[Saved entries]
* * *
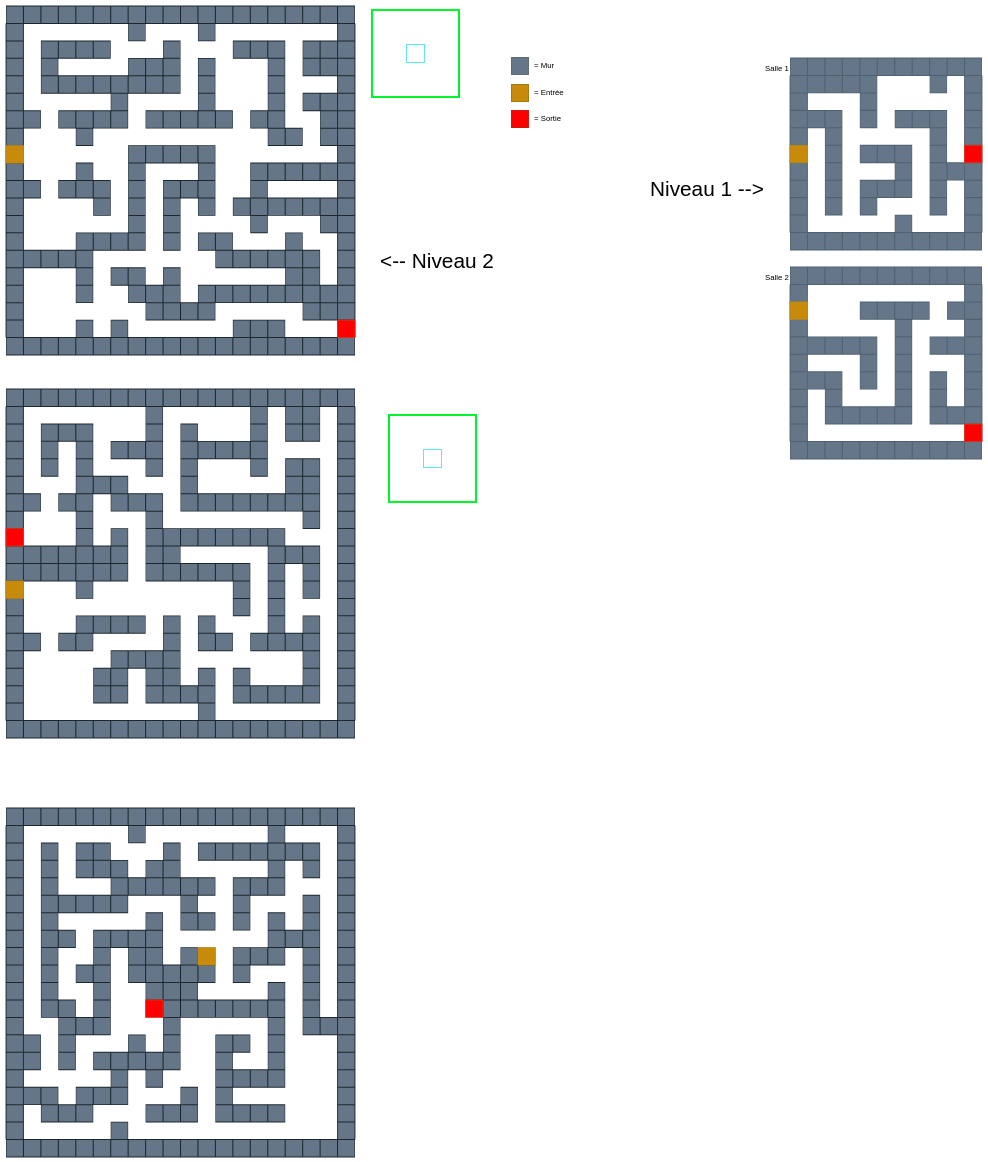
<!DOCTYPE html>
<html lang="fr">
<head>
<meta charset="utf-8">
<title>Plans des labyrinthes</title>
<style>
:root {
  --wall: #647687;
  --joint: #1d2731;
  --joint-soft: #4f6070;
  --entry: #c88a0b;
  --exit: #ff0000;
  --zone: #00f52d;
  --player: #5fe3f5;
}
* { box-sizing: border-box; margin: 0; padding: 0; }
body {
  position: relative;
  width: 988px;
  height: 1162px;
  overflow: hidden;
  background: #fff;
  color: #000;
  font-family: "Liberation Sans", Arial, sans-serif;
}
.maze { position: absolute; display: block; overflow: visible; }
.large { left: 5.5px; width: 349px; height: 349px; --line: var(--joint); }
.small { left: 790.3px; width: 192px; height: 192px; --line: var(--joint-soft); }
.level2-a { top: 5.5px; }
.level2-b { top: 389px; }
.level2-c { top: 807.5px; }
.room1 { top: 57.5px; }
.room2 { top: 267px; }
.joints { fill: none; stroke: var(--line); stroke-width: 1.05; }
.bricks { fill: none; stroke: var(--wall); stroke-width: .94; stroke-dasharray: .94 .06; stroke-dashoffset: -.03; }
.entry { fill: var(--entry); stroke: #b58c1c; stroke-width: .05; }
.exit { fill: var(--exit); stroke: #d8381c; stroke-width: .05; }
.view {
  position: absolute;
  display: flex;
  align-items: center;
  justify-content: center;
  width: 89px;
  height: 89px;
  border: 2px solid var(--zone);
}
.view-a { left: 371px; top: 9px; }
.view-b { left: 388px; top: 414px; }
.player { width: 19px; height: 19px; border: 1.5px solid var(--player); }
.legend {
  position: absolute;
  left: 511px;
  top: 57px;
  display: grid;
  grid-template-rows: 27px 26px 18px;
  list-style: none;
}
.legend li { display: flex; align-items: flex-start; gap: 5px; font-size: 7.8px; line-height: 18px; }
.swatch { width: 18px; height: 18px; border: 1px solid rgba(90, 80, 60, .3); }
.swatch.wall { background: var(--wall); }
.swatch.way-in { background: var(--entry); }
.swatch.way-out { background: var(--exit); }
h2 { position: absolute; font-size: 20.8px; font-weight: 400; line-height: 24px; white-space: nowrap; }
.level1-title { left: 650px; top: 177px; }
.level2-title { left: 380px; top: 249px; }
.room-label { position: absolute; left: 765px; font-size: 7.8px; line-height: 10px; white-space: nowrap; }
.room1-label { top: 64px; }
.room2-label { top: 273px; }
</style>
</head>
<body>

<svg width="0" height="0" style="position:absolute" aria-hidden="true">
  <defs>
    <path id="frame-large" d="M0 0H20M.5 .5V18.5M19.5 .5V18.5M0 19H20"/>
    <path id="frame-small" d="M0 0H11M.5 .5V9.5M10.5 .5V9.5M0 10H11"/>
    <g id="walls-a">
      <use href="#frame-large"/>
      <path d="M7 1h1M11 1h1
        M2 2h4M9 2h1M13 2h3M17 2h2
        M2 3h1M7 3h3M11 3h1M15 3h1M17 3h2
        M2 4h8M11 4h1M15 4h1
        M6 5h1M11 5h1M15 5h1M17 5h2
        M1 6h1M3 6h4M8 6h5M14 6h2M18 6h1
        M4 7h1M15 7h2M18 7h1
        M7 8h5
        M4 9h1M7 9h1M11 9h1M14 9h5
        M1 10h1M3 10h3M7 10h1M9 10h3M14 10h1
        M5 11h1M7 11h1M9 11h1M11 11h1M13 11h6
        M7 12h1M9 12h1M14 12h1M18 12h1
        M4 13h4M9 13h1M11 13h2M16 13h1
        M1 14h4M12 14h6
        M4 15h1M6 15h2M9 15h1M16 15h2
        M4 16h1M7 16h3M11 16h8
        M8 17h4M17 17h2
        M4 18h1M6 18h1M13 18h3"/>
    </g>
    <g id="walls-b">
      <use href="#frame-large"/>
      <path d="M8 1h1M14 1h1M17 1h1M16 1h1
        M2 2h3M8 2h1M10 2h1M14 2h1M16 2h2
        M2 3h1M4 3h1M6 3h3M10 3h5
        M2 4h1M4 4h1M8 4h1M10 4h1M14 4h1M16 4h2
        M4 5h3M10 5h1M16 5h2
        M1 6h1M3 6h2M6 6h3M10 6h8
        M4 7h1M8 7h1M17 7h1
        M4 8h1M6 8h1M8 8h8
        M1 9h6M8 9h2M15 9h3
        M1 10h6M8 10h6M15 10h1M17 10h1
        M4 11h1M13 11h1M15 11h1M17 11h1
        M13 12h1M15 12h1
        M4 13h4M9 13h1M11 13h1M15 13h1M17 13h1
        M1 14h1M3 14h2M9 14h1M11 14h2M14 14h4
        M6 15h4M17 15h1
        M5 16h2M8 16h2M11 16h1M13 16h1M17 16h1
        M5 17h2M8 17h4M13 17h5
        M11 18h1"/>
    </g>
    <g id="walls-c">
      <use href="#frame-large"/>
      <path d="M7 1h1M15 1h1
        M2 2h1M4 2h2M9 2h1M11 2h7
        M2 3h1M4 3h3M8 3h2M15 3h1M17 3h1
        M2 4h1M6 4h6M13 4h3
        M2 5h5M10 5h1M13 5h1M17 5h1
        M2 6h1M8 6h1M10 6h2M13 6h1M15 6h1M17 6h1
        M2 7h2M5 7h4M15 7h3
        M2 8h1M5 8h1M7 8h2M10 8h1M13 8h3M17 8h1
        M2 9h1M4 9h2M7 9h5M13 9h1M17 9h1
        M2 10h1M5 10h1M8 10h3M15 10h1M17 10h1
        M2 11h2M5 11h1M9 11h7M17 11h1
        M3 12h3M9 12h1M15 12h1M17 12h2
        M1 13h1M3 13h1M7 13h1M9 13h1M12 13h2M15 13h1
        M1 14h1M3 14h1M5 14h5M12 14h1M15 14h1
        M6 15h1M8 15h1M12 15h4
        M1 16h2M4 16h3M10 16h1M12 16h1
        M2 17h3M8 17h3M12 17h4
        M6 18h1"/>
    </g>
    <g id="walls-room1">
      <use href="#frame-small"/>
      <path d="M1 1h4M8 1h1
        M4 2h1
        M1 3h2M4 3h1M6 3h3
        M2 4h1M8 4h1
        M2 5h1M4 5h3M8 5h1
        M2 6h1M6 6h1M8 6h2
        M2 7h1M4 7h3M8 7h1
        M2 8h1M4 8h1M8 8h1
        M6 9h1"/>
    </g>
    <g id="walls-room2">
      <use href="#frame-small"/>
      <path d="M4 2h4M9 2h1
        M6 3h1
        M1 4h4M6 4h1M8 4h2
        M4 5h1M6 5h1
        M1 6h2M4 6h1M6 6h1M8 6h1
        M2 7h1M6 7h1M8 7h1
        M2 8h5M8 8h2"/>
    </g>
  </defs>
</svg>

<section aria-label="Niveau 2">
  <svg class="maze large level2-a" viewBox="0 0 20 20">
    <g transform="translate(0 .5)"><use class="joints" href="#walls-a"/><use class="bricks" href="#walls-a"/></g>
    <rect class="entry" x="0" y="8" width="1" height="1"/>
    <rect class="exit" x="19" y="18" width="1" height="1"/>
  </svg>
  <svg class="maze large level2-b" viewBox="0 0 20 20">
    <g transform="translate(0 .5)"><use class="joints" href="#walls-b"/><use class="bricks" href="#walls-b"/></g>
    <rect class="exit" x="0" y="8" width="1" height="1"/>
    <rect class="entry" x="0" y="11" width="1" height="1"/>
  </svg>
  <svg class="maze large level2-c" viewBox="0 0 20 20">
    <g transform="translate(0 .5)"><use class="joints" href="#walls-c"/><use class="bricks" href="#walls-c"/></g>
    <rect class="entry" x="11" y="8" width="1" height="1"/>
    <rect class="exit" x="8" y="11" width="1" height="1"/>
  </svg>
  <div class="view view-a"><div class="player"></div></div>
  <div class="view view-b"><div class="player"></div></div>
  <h2 class="level2-title">&lt;-- Niveau 2</h2>
</section>

<ul class="legend">
  <li><span class="swatch wall"></span>= Mur</li>
  <li><span class="swatch way-in"></span>= Entrée</li>
  <li><span class="swatch way-out"></span>= Sortie</li>
</ul>

<section aria-label="Niveau 1">
  <h2 class="level1-title">Niveau 1 --&gt;</h2>
  <p class="room-label room1-label">Salle 1</p>
  <svg class="maze small room1" viewBox="0 0 11 11">
    <g transform="translate(0 .5)"><use class="joints" href="#walls-room1"/><use class="bricks" href="#walls-room1"/></g>
    <rect class="entry" x="0" y="5" width="1" height="1"/>
    <rect class="exit" x="10" y="5" width="1" height="1"/>
  </svg>
  <p class="room-label room2-label">Salle 2</p>
  <svg class="maze small room2" viewBox="0 0 11 11">
    <g transform="translate(0 .5)"><use class="joints" href="#walls-room2"/><use class="bricks" href="#walls-room2"/></g>
    <rect class="entry" x="0" y="2" width="1" height="1"/>
    <rect class="exit" x="10" y="9" width="1" height="1"/>
  </svg>
</section>

</body>
</html>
* * *
Wherever the word "Salle" occurs in the data, copy that whole line.

**Reply**
  <p class="room-label room1-label">Salle 1</p>
  <p class="room-label room2-label">Salle 2</p>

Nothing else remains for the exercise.